Assignment:
Word for word, restate the entries below from their first line through the line that contains "--teeth: #ffffff;".

--- The data Enclosed Below ---

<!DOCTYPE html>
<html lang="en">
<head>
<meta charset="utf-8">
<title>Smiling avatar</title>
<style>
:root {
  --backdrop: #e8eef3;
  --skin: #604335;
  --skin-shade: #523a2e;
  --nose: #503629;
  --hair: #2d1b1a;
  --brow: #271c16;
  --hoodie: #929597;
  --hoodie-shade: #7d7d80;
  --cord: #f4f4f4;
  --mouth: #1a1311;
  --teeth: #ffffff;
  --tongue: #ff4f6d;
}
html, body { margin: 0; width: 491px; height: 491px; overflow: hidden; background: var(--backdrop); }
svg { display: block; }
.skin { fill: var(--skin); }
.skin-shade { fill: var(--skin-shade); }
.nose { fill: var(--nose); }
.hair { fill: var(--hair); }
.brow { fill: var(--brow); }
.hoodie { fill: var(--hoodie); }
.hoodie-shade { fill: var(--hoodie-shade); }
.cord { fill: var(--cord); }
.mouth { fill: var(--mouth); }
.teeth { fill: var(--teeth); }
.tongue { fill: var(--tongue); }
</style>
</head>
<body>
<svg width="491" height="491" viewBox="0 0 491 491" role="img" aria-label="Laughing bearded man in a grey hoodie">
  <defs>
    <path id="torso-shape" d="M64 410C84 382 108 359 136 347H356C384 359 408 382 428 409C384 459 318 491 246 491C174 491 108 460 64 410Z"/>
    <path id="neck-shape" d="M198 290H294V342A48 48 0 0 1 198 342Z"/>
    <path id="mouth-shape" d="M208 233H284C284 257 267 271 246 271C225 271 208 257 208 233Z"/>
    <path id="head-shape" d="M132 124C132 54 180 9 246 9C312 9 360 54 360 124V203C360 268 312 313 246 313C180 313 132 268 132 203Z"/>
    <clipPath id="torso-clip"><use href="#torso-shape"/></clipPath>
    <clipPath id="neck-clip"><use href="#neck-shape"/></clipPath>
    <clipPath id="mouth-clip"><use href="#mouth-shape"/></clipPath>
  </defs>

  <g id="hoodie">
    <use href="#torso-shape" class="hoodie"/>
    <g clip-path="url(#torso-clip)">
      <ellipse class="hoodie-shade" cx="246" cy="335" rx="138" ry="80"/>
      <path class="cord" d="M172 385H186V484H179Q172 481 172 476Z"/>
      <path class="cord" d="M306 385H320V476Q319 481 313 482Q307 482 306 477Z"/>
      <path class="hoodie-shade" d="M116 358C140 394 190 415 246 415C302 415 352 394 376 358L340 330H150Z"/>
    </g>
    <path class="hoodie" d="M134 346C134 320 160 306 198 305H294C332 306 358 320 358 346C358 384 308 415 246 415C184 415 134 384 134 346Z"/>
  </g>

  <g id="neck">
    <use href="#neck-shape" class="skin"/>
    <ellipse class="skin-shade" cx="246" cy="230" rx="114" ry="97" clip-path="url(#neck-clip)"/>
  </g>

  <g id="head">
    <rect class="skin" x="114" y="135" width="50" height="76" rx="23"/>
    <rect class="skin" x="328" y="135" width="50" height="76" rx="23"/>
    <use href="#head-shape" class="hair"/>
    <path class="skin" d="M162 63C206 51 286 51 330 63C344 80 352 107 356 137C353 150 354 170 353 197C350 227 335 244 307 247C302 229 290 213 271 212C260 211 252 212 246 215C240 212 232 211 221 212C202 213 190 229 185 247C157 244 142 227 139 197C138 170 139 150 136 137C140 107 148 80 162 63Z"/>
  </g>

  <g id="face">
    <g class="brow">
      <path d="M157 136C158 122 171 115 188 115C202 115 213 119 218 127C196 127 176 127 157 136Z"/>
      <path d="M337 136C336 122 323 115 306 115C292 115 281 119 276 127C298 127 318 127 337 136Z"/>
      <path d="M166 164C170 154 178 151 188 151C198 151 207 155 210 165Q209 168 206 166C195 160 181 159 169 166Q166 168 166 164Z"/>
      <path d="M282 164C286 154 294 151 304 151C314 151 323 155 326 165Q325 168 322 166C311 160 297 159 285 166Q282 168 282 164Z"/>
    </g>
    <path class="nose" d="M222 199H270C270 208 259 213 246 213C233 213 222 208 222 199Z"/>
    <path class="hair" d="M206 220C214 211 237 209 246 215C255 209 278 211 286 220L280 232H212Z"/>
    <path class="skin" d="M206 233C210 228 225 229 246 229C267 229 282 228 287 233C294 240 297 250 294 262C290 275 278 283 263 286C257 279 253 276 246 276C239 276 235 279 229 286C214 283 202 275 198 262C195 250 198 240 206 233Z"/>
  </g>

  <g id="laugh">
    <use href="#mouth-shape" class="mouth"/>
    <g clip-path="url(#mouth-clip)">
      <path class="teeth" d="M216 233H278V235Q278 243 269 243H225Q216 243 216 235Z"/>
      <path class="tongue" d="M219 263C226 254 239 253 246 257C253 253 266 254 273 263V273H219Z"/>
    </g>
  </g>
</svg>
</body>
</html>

--- End of Enclosed The data ---

Task output:
<!DOCTYPE html>
<html lang="en">
<head>
<meta charset="utf-8">
<title>Smiling avatar</title>
<style>
:root {
  --backdrop: #e8eef3;
  --skin: #604335;
  --skin-shade: #523a2e;
  --nose: #503629;
  --hair: #2d1b1a;
  --brow: #271c16;
  --hoodie: #929597;
  --hoodie-shade: #7d7d80;
  --cord: #f4f4f4;
  --mouth: #1a1311;
  --teeth: #ffffff;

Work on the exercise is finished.